TUF 14 comes closer to the show's essence

By Chuck Mindenhall

DENVER -- Michael Bisping doesn’t hate Jason Miller. If you’ve watched Bisping in his other stints on the “Ultimate Fighter” -- both as a contestant in Season 3 and as a coach in Season 9 -- you realize this is the story within the story in a series running low on plot resources. How can it be that Bisping and Miller remain civil? Traditionally, Bisping gets his dander up good and proper, whether it’s because Tito Ortiz is nurturing Matt Hamill instead of him or that Dan Henderson doesn’t go in for constant barbs (nor get bothered by them).

This time through? Eh. In Mayhem, he has the usual peeves that come along with being in close proximity with somebody for six weeks, but it’s a kind of brotherly annoyance. That’s just Miller. There’s no true malice.

Bisping admitted as much last night to a small group of media at the Paramount Theater in Denver, saying “Mayhem’s alright in small doses, but when you got to spend six weeks with the guy…” This would almost hold true of anybody. Yet, it’s a feat for Miller -- who has an atypical brand of humor -- to remain on any kind of even keel with one of the more combustible tempers in the UFC.

And honestly, in talking about the events that belong to their muzzled past and yet to everyone else’s future, both Miller and Bisping appeared more likeable. There were a few allusions to some pranks to watch out for ... but even they were quick to dismiss these as the worst of the pending clichés. They would know, after all.

Both fighters seemingly understood early that the fights/fighters themselves -- bantams and featherweights -- were all we needed to appreciate the bigger meaning of the show. If you caught the fights on the season premier last night -- 16 fights, 13 finishes, around 25 busted grills -- it’s easy to understand this kind of yielding. This time, though, it’s all about the contestants with a couple of awkwardly entertaining co-stars (Bisping and Miller), which gets it closer to the show’s original design. Given that the lighter-weight classes are the most underexposed in the game, this takes on a little more significance.

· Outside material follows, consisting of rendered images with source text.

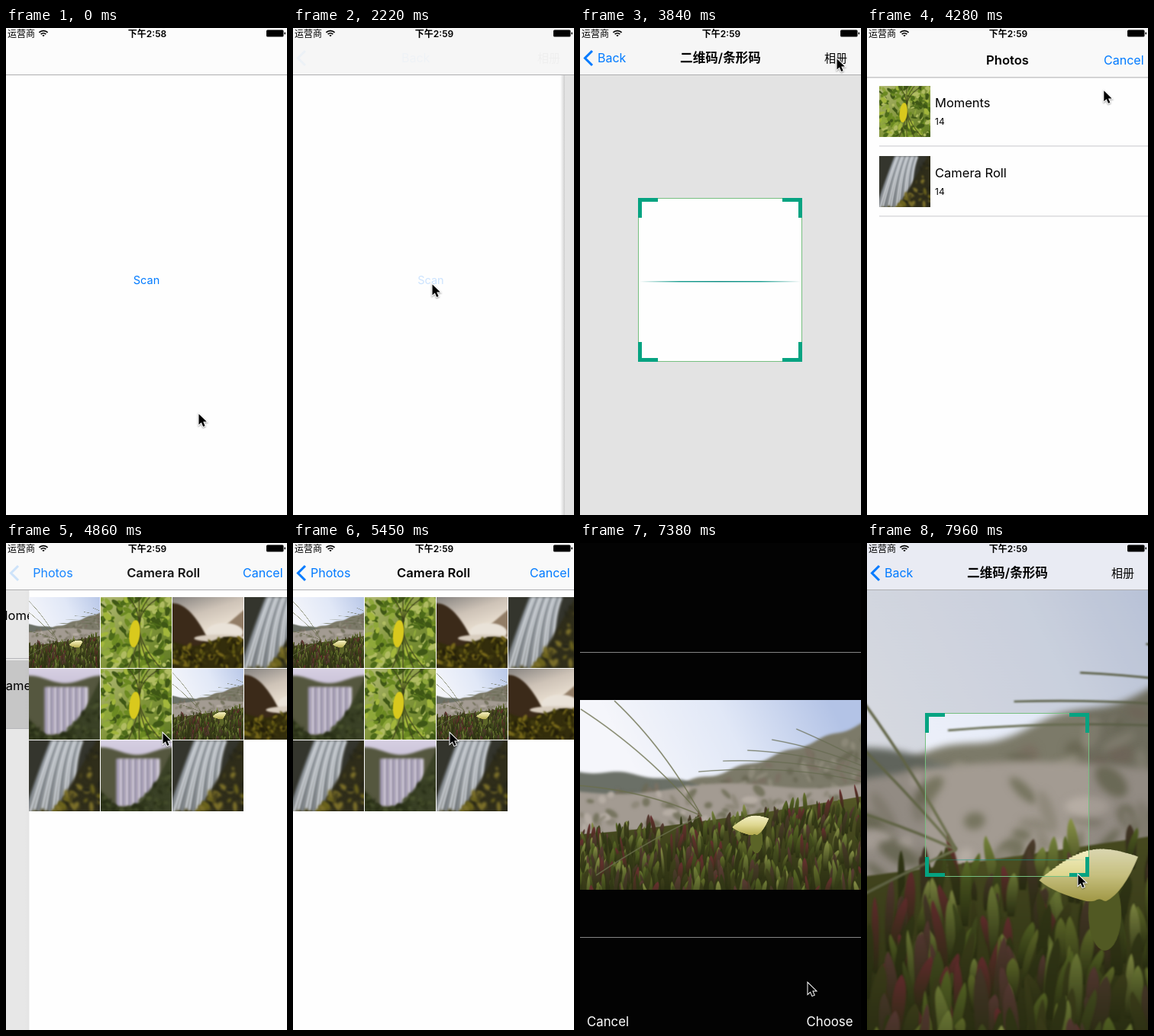
An HTML page with a canvas that plays this animation: 368x639 px, repeating every 8 s.

```html
<!DOCTYPE html>
<html lang="zh-CN">
<head>
<meta charset="utf-8">
<title>Scan demo</title>
<style>
html, body { margin: 0; width: 100%; height: 100%; overflow: hidden; background: #fff; }
canvas { display: block; width: 100vw; height: 100vh; }
</style>
</head>
<body>
<canvas id="stage" width="368" height="639"></canvas>
<script>
const W = 368, H = 639, LOOP = 8000, STEP = 147.2;
const BLUE = '#007aff', TEAL = '#05a381', LILAC = ['#d6cfe2', '#a49bb8'];
const FONT = "Inter, 'Noto Sans CJK SC', 'Noto Sans CJK', sans-serif";
const ctx = document.getElementById('stage').getContext('2d');

// ---------- drawing helpers ----------
function rect(g, fill, x, y, w, h) {
  g.fillStyle = fill;
  g.fillRect(x, y, w, h);
}
function gradient(g, x0, y0, x1, y1, ...colors) {
  const grad = g.createLinearGradient(x0, y0, x1, y1);
  colors.forEach((c, i) => grad.addColorStop(i / (colors.length - 1), c));
  return grad;
}
function curve(g, color, width, x0, y0, cx, cy, x1, y1) {
  g.strokeStyle = color;
  g.lineWidth = width;
  g.beginPath();
  g.moveTo(x0, y0);
  g.quadraticCurveTo(cx, cy, x1, y1);
  g.stroke();
}
// Fills everything below the line y = ridge(x).
function hill(g, fill, ridge) {
  g.fillStyle = fill;
  g.beginPath();
  g.moveTo(-30, 300);
  for (let x = -30; x <= 410; x += 3) g.lineTo(x, ridge(x));
  g.lineTo(410, 300);
  g.fill();
}
function ellipse(g, fill, x, y, rx, ry, turn = 0) {
  g.fillStyle = fill;
  g.beginPath();
  g.ellipse(x, y, rx, ry, turn, 0, 7);
  g.fill();
}
function text(str, x, y, size, color, weight = 400, align = 'left', alpha = 1) {
  ctx.save();
  ctx.globalAlpha *= alpha;
  ctx.font = `${weight} ${size}px ${FONT}`;
  ctx.textAlign = align;
  ctx.fillStyle = color;
  ctx.fillText(str, x, y);
  ctx.restore();
}
function at(x, y, draw) {
  ctx.save();
  ctx.translate(x, y);
  draw();
  ctx.restore();
}

// ---------- pictures ----------
function picture(w, h, scale, seed, draw) {
  const canvas = document.createElement('canvas');
  canvas.width = w * scale;
  canvas.height = h * scale;
  const g = canvas.getContext('2d');
  g.scale(scale, scale);
  draw(g, () => (seed = (seed * 16807) % 2147483647) / 2147483647);
  return canvas;
}
const pick = (rnd, list) => list[Math.floor(rnd() * list.length)];

// Soft spots on the part of a picture below a ridge.
function speckle(g, rnd, n, colors, w, h, ridge, size) {
  for (let i = 0; i < n; i++) {
    const x = rnd() * w, top = ridge(x);
    ellipse(g, pick(rnd, colors), x, top + rnd() * (h - top), size * (.4 + rnd()), size * (.2 + rnd() * .5), rnd() * 3);
  }
}
function blade(g, color, x, y, w, h, lean) {
  g.fillStyle = gradient(g, 0, y, 0, y - h, '#2b2f12', color);
  g.beginPath();
  g.moveTo(x - w / 2, y);
  g.bezierCurveTo(x - w, y - h / 2, x + lean - w, y - h * .9, x + lean, y - h);
  g.bezierCurveTo(x + lean + w, y - h * .8, x + w, y - h / 2, x + w / 2, y);
  g.fill();
}
function flower(g, x, y) {
  ellipse(g, '#5b6427', x + 8, y + 17, 8, 18);
  for (let p = 0; p <= 1; p += 1 / 28) {
    const tipX = x - 23 + 46 * p, tipY = y - 11 * p - 8 * Math.sin(p * Math.PI);
    curve(g, gradient(g, 0, y - 15, 0, y + 11, '#f5f1c8', '#ded790', '#b4aa4e'), 2.4, x + 8 * p, y + 10, tipX * .7 + x * .3, y + 6, tipX, tipY);
  }
}

const grass = picture(374, 249, 2.7, 71, (g, rnd) => {
  rect(g, gradient(g, 90, 120, 330, 0, '#f5f6fb', '#e1e8f7', '#b3c3e6'), 0, 0, 374, 249);
  const dune = x => 108 - 78 * Math.pow(Math.max(0, x - 135) / 239, 1.2) + 2 * Math.sin(x / 9);
  const meadow = x => 176 - 50 * Math.pow(Math.max(0, x) / 374, 1.3);
  g.filter = 'blur(5px)';
  hill(g, '#7c7a69', x => x < 135 ? 112 : dune(x));
  hill(g, '#6b7067', x => 94 + x * x / 1500 + 2 * Math.sin(x / 12));
  speckle(g, rnd, 150, ['#6c6a57', '#8d8979', '#7b7163'], 374, 150, x => dune(x) + 8, 7);
  hill(g, '#a39b92', x => 120 - x * .03 + 5 * Math.sin(x / 40));
  speckle(g, rnd, 110, ['#b6ada4', '#8f897b', '#777560'], 374, 175, x => 124 + 6 * Math.sin(x), 8);
  g.filter = 'blur(1px)';
  hill(g, gradient(g, 0, 130, 0, 249, '#545726', '#2b2f12'), meadow);
  const colors = ['#5a6a26', '#75833a', '#465020', '#353b17', '#66722c', '#8a9448', '#5c3c36', '#6b2f31', '#4c3b2c', '#40421c'];
  for (let i = 0; i < 620; i++) {
    const x = rnd() * 384 - 5, depth = i / 620, y = meadow(x) + 14 + depth * (260 - meadow(x));
    blade(g, pick(rnd, colors), x, y, 2 + rnd() * (1.5 + depth * 1.5), 18 + rnd() * (16 + depth * 12), rnd() * 14 - 6);
  }
  // Long stalks: one bundle meets left of the flower, the other fans out at the right edge.
  for (const [x, y] of [[4, 12], [48, 1], [0, 112], [24, 230]])
    curve(g, '#6b6f4d', 1.3, x, y, (x + 160) / 2 + 10, (y + 150) / 2 - 12, 162, 152);
  for (let i = 0; i < 5; i++)
    curve(g, '#666b50', 1, 158 + i * 32, 94 - i * 14, 280 + i * 12, 84 - i * 7, 374, 108 - i * 7);
  g.filter = 'none';
  flower(g, 226, 166);
});

const leaves = picture(93, 93, 2, 23, (g, rnd) => {
  rect(g, gradient(g, 0, 0, 93, 93, '#b4bb78', '#83963c', '#5f7a24'), 0, 0, 93, 93);
  g.filter = 'blur(1px)';
  speckle(g, rnd, 220, ['#6c8a22', '#8fa83b', '#4d6b19', '#b0bc62', '#3f5716', '#a2b63c'], 93, 93, () => 0, 6);
  for (let x = 36; x < 80; x += 14) curve(g, '#3f421d', 1.2, x, 0, 100 - x, 30, x, 93);
  ellipse(g, '#d9c91d', 44, 48, 7, 18, .1);
});

const river = picture(93, 93, 2, 5, (g, rnd) => {
  const cliff = x => 8 + x * x / 45, shore = x => 58 + 6 * Math.sin(x / 16);
  rect(g, gradient(g, 0, 0, 20, 60, '#85827f', '#cfc4b8', '#f1e7d8'), 0, 0, 93, 93);
  g.filter = 'blur(2px)';
  hill(g, '#927d66', x => 96 - x * .85);
  ellipse(g, '#e9e2d8', 68, 46, 24, 12);
  hill(g, '#3b2a19', cliff);
  ellipse(g, '#d8cdbf', 62, 54, 34, 5);
  hill(g, '#332d0c', shore);
  speckle(g, rnd, 110, ['#5e5713', '#241f0a', '#77681a', '#3f390f'], 93, 93, shore, 4);
});

const cascade = picture(93, 93, 2, 9, (g, rnd) => {
  const rock = x => 150 - x * 1.7;
  rect(g, '#34352d', 0, 0, 93, 93);
  g.filter = 'blur(3px)';
  for (let i = 0; i < 14; i++)
    curve(g, i % 3 ? '#d9dee5' : '#8d949c', 4, 30 + i * 3, 0, 16 + i * 3, 34, i * 5 - 4, 95);
  hill(g, '#2f2d1a', rock);
  speckle(g, rnd, 70, ['#6c641d', '#26261a', '#7c702a', '#48431d'], 93, 93, rock, 5);
});

const mist = picture(93, 93, 2, 13, (g, rnd) => {
  const bank = x => 66 + 24 * Math.sin(x / 20);
  rect(g, gradient(g, 0, 0, 0, 93, ...LILAC), 0, 0, 93, 93);
  g.filter = 'blur(3px)';
  hill(g, '#55573f', x => 14 - 5 * Math.cos(x / 15));
  for (let x = 20; x < 76; x += 4) rect(g, LILAC[x / 4 % 2], x, 24, 5, 62);
  hill(g, '#343b20', bank);
  hill(g, '#3a4126', x => 200 - x * 2);
  speckle(g, rnd, 70, ['#49522e', '#262c15'], 93, 93, bank, 4);
});

const album = [grass, leaves, river, cascade, mist, leaves, grass, river, cascade, mist, cascade];

function thumbnail(image, x, y, size) {
  const side = image.height;
  ctx.drawImage(image, (image.width - side) / 2, 0, side, side, x, y, size, size);
}

// ---------- motion ----------
// Remaining share of a slide that starts at a given step: 1 before, settling to 0.
function remaining(step, start) {
  const u = Math.max(0, step - start) * 3.5;
  const left = (1 + u) * Math.exp(-u);
  return left < .004 ? 0 : left;
}
// Pointer stops: step of arrival, x, y, steps of rest.
const stops = [
  [0, 252, 506, 0], [5, 140, 400, 0], [9, 182, 336, 8], [25, 336, 40, 3],
  [33, 205, 249, 5], [40, 327, 499, 0], [46, 328, 617, 3], [50, 298, 577, 0], [54, 276, 435, 9]
];
function cursorAt(step) {
  const i = stops.findLastIndex(([arrive]) => arrive <= step);
  const [arrive, x, y, rest] = stops[i];
  const [next, toX, toY] = stops[i + 1] || [Infinity, x, y];
  const p = Math.max(0, step - arrive - rest) / (next - arrive - rest);
  return [x + (toX - x) * p, y + (toY - y) * p];
}

// ---------- interface parts ----------
function navBar(color) {
  rect(ctx, color, 0, 0, W, 61);
  rect(ctx, '#aeaeb0', 0, 61, W, 1);
}
function backButton(label, titleLeft, left) {
  ctx.save();
  ctx.globalAlpha = Math.max(.04, 1 - left * 10);
  ctx.strokeStyle = BLUE;
  ctx.lineWidth = 3;
  ctx.stroke(new Path2D('M16 30L6.5 39.5L16 49'));
  ctx.restore();
  text(label, 23 + (titleLeft - 23) * left, 45, 16, BLUE, 400, 'left', 1 - left);
}
function title(label, left) {
  text(label, 184 + W * left * .73, 45, 16.6, '#000', 600, 'center', 1 - left);
}
function edgeShadow(left) {
  const x = W * left;
  rect(ctx, gradient(ctx, x - 6, 0, x, 0, 'rgba(0,0,0,0)', `rgba(0,0,0,${left * .2})`), x - 6, 0, 6, H);
}
function statusBar(clock) {
  text('运营商', 2, 11.5, 12, '#000');
  text(clock, 185, 11.5, 12, '#000', 600, 'center');
  ctx.strokeStyle = '#000';
  ctx.lineWidth = 1.7;
  for (let r = 1.5; r < 9; r += 3.2) {
    ctx.beginPath();
    ctx.arc(49, 11.5, r, -Math.PI * .75, -Math.PI * .25);
    ctx.stroke();
  }
  ctx.fillStyle = '#000';
  ctx.beginPath();
  ctx.roundRect(341, 2.5, 22.5, 9, 1.5);
  ctx.roundRect(364.5, 5.5, 1.5, 3, 1);
  ctx.fill();
}
function cursor(x, y) {
  ctx.save();
  ctx.translate(x, y);
  ctx.shadowColor = 'rgba(0,0,0,.4)';
  ctx.shadowBlur = 2;
  ctx.shadowOffsetY = 1;
  const shape = new Path2D('M.5 .5V14.5L3.8 11.4L6.2 17L8.6 16L6.2 10.6H10.8Z');
  ctx.strokeStyle = '#fff';
  ctx.lineWidth = 2;
  ctx.stroke(shape);
  ctx.shadowColor = 'transparent';
  ctx.fillStyle = '#000';
  ctx.fill(shape);
  ctx.restore();
}

// ---------- screens ----------
function homePage(pressed) {
  rect(ctx, '#fefefe', 0, 0, W + 120, H);
  text('Scan', 184, 336, 14.5, BLUE, 400, 'center', pressed ? .2 : 1);
}
function scannerPage(step, picked) {
  const x = 76, y = 223, size = 215;
  rect(ctx, '#fefefe', 0, 0, W, H);
  if (picked) ctx.drawImage(grass, -321, -8, 1010, 672);
  ctx.fillStyle = 'rgba(0,0,0,.105)';
  ctx.beginPath();
  ctx.rect(0, 0, W, H);
  ctx.rect(x, y, size, size);
  ctx.fill('evenodd');

  ctx.strokeStyle = '#76bf80';
  ctx.lineWidth = 1;
  ctx.strokeRect(x + .5, y + .5, size - 1, size - 1);
  for (const dx of [1, -1]) for (const dy of [1, -1]) {
    const cornerX = dx > 0 ? x : x + size, cornerY = dy > 0 ? y : y + size;
    rect(ctx, TEAL, cornerX, cornerY, 26 * dx, 5 * dy);
    rect(ctx, TEAL, cornerX, cornerY, 5 * dx, 26 * dy);
  }
  const line = Math.max(0, step - 16.4) * 33.7 % size, clear = 'rgba(10,145,130,0)';
  ctx.globalAlpha = picked ? .45 : 1;
  rect(ctx, gradient(ctx, x + 2, 0, x + size - 2, 0, clear, '#159c8e', '#078a80', '#159c8e', clear),
    x + 2, Math.round(y + line), size - 4, 1.4);
  ctx.globalAlpha = 1;
}
function albumList(selected) {
  rect(ctx, '#fefefe', 0, 61, W, H);
  if (selected) rect(ctx, '#d9d9d9', 0, 154, W, 90);
  ['Moments', 'Camera Roll'].forEach((name, i) => {
    const y = 62 + i * 92;
    thumbnail(i ? cascade : leaves, 16, y + 11, 67);
    text(name, 89, y + 39, 16.5, '#000');
    text('14', 89, y + 62, 12, '#000');
    rect(ctx, '#c8c8cc', 16, y + 89, W, 1);
  });
}
function photoGrid() {
  rect(ctx, '#fefefe', 0, 0, W, H);
  album.forEach((image, i) => thumbnail(image, i % 4 * 94, 71 + Math.floor(i / 4) * 94, 93));
}
function cropPage() {
  rect(ctx, '#030303', -3, 0, W + 6, H);
  ctx.drawImage(grass, -3, 206, 374, 249);
  ctx.strokeStyle = '#858585';
  ctx.lineWidth = 1;
  ctx.strokeRect(-2.5, 143.5, 373, 374);
  text('Cancel', 9, 634, 16.8, '#fff');
  text('Choose', 357.5, 634, 16.8, '#fff', 400, 'right');
}
function picker(step) {
  const gridLeft = remaining(step, 31.82), cropLeft = remaining(step, 38.7);
  const gridX = W * gridLeft, cropX = W * cropLeft, pushed = cropLeft < 1;
  const shade = amount => rect(ctx, `rgba(0,0,0,${amount * .1})`, 0, 0, W + 120, H);

  if (gridLeft > 0) at(-.3 * (W - gridX), 0, () => { albumList(step >= 31); shade(1 - gridLeft); });
  if (gridLeft < 1 && cropLeft > 0) {
    edgeShadow(gridLeft);
    at(gridX - .3 * (W - cropX), 0, () => { photoGrid(); shade(1 - cropLeft); });
  }
  at(pushed ? cropX - 374 : 0, pushed ? -20 : 0, () => {
    navBar('#f9f9f9');
    if (gridLeft === 1) {
      title('Photos', 0);
    } else {
      backButton('Photos', 171, gridLeft);
      title('Camera Roll', gridLeft);
    }
    text('Cancel', 362.5, 45, 16, BLUE, 400, 'right');
  });
  if (pushed) at(cropX, 0, cropPage);
}

function draw(step) {
  const picked = step >= 50, left = remaining(step, 14.92), x = W * left;
  if (left > 0) at(-.3 * (W - x), 0, () => homePage(step >= 13));
  if (left < 1) {
    edgeShadow(left);
    at(x, 0, () => scannerPage(step, picked));
  }
  navBar(picked ? '#e9ebf3' : left < 1 ? '#f6f6f6' : '#fcfcfc');
  if (left < 1) {
    backButton('Back', 146, left);
    title('二维码/条形码', left);
    text('相册', 320, 45, 15, '#000', 400, 'left', 1 - left);
  }

  const rise = remaining(step, 26.9), fall = 1 - remaining(step, 50.85);
  if (rise < 1 && fall < 1) at(0, H * Math.max(rise, fall), () => picker(step));
  if (step < 39 || step > 50) statusBar(step < 10 ? '下午2:58' : '下午2:59');
  cursor(...cursorAt(step));
}

function tick(now) {
  draw(Math.floor((now % LOOP + 2) / STEP));
  requestAnimationFrame(tick);
}
draw(0);
requestAnimationFrame(tick);
</script>
</body>
</html>
```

Would it have been better if Chael Sonnen were cast opposite Michael Bisping, as the UFC originally wanted? Of course. The possibility of gaskets being blown is good rare fun. But for those who prefer action over words, there are 16 better reasons to tune in.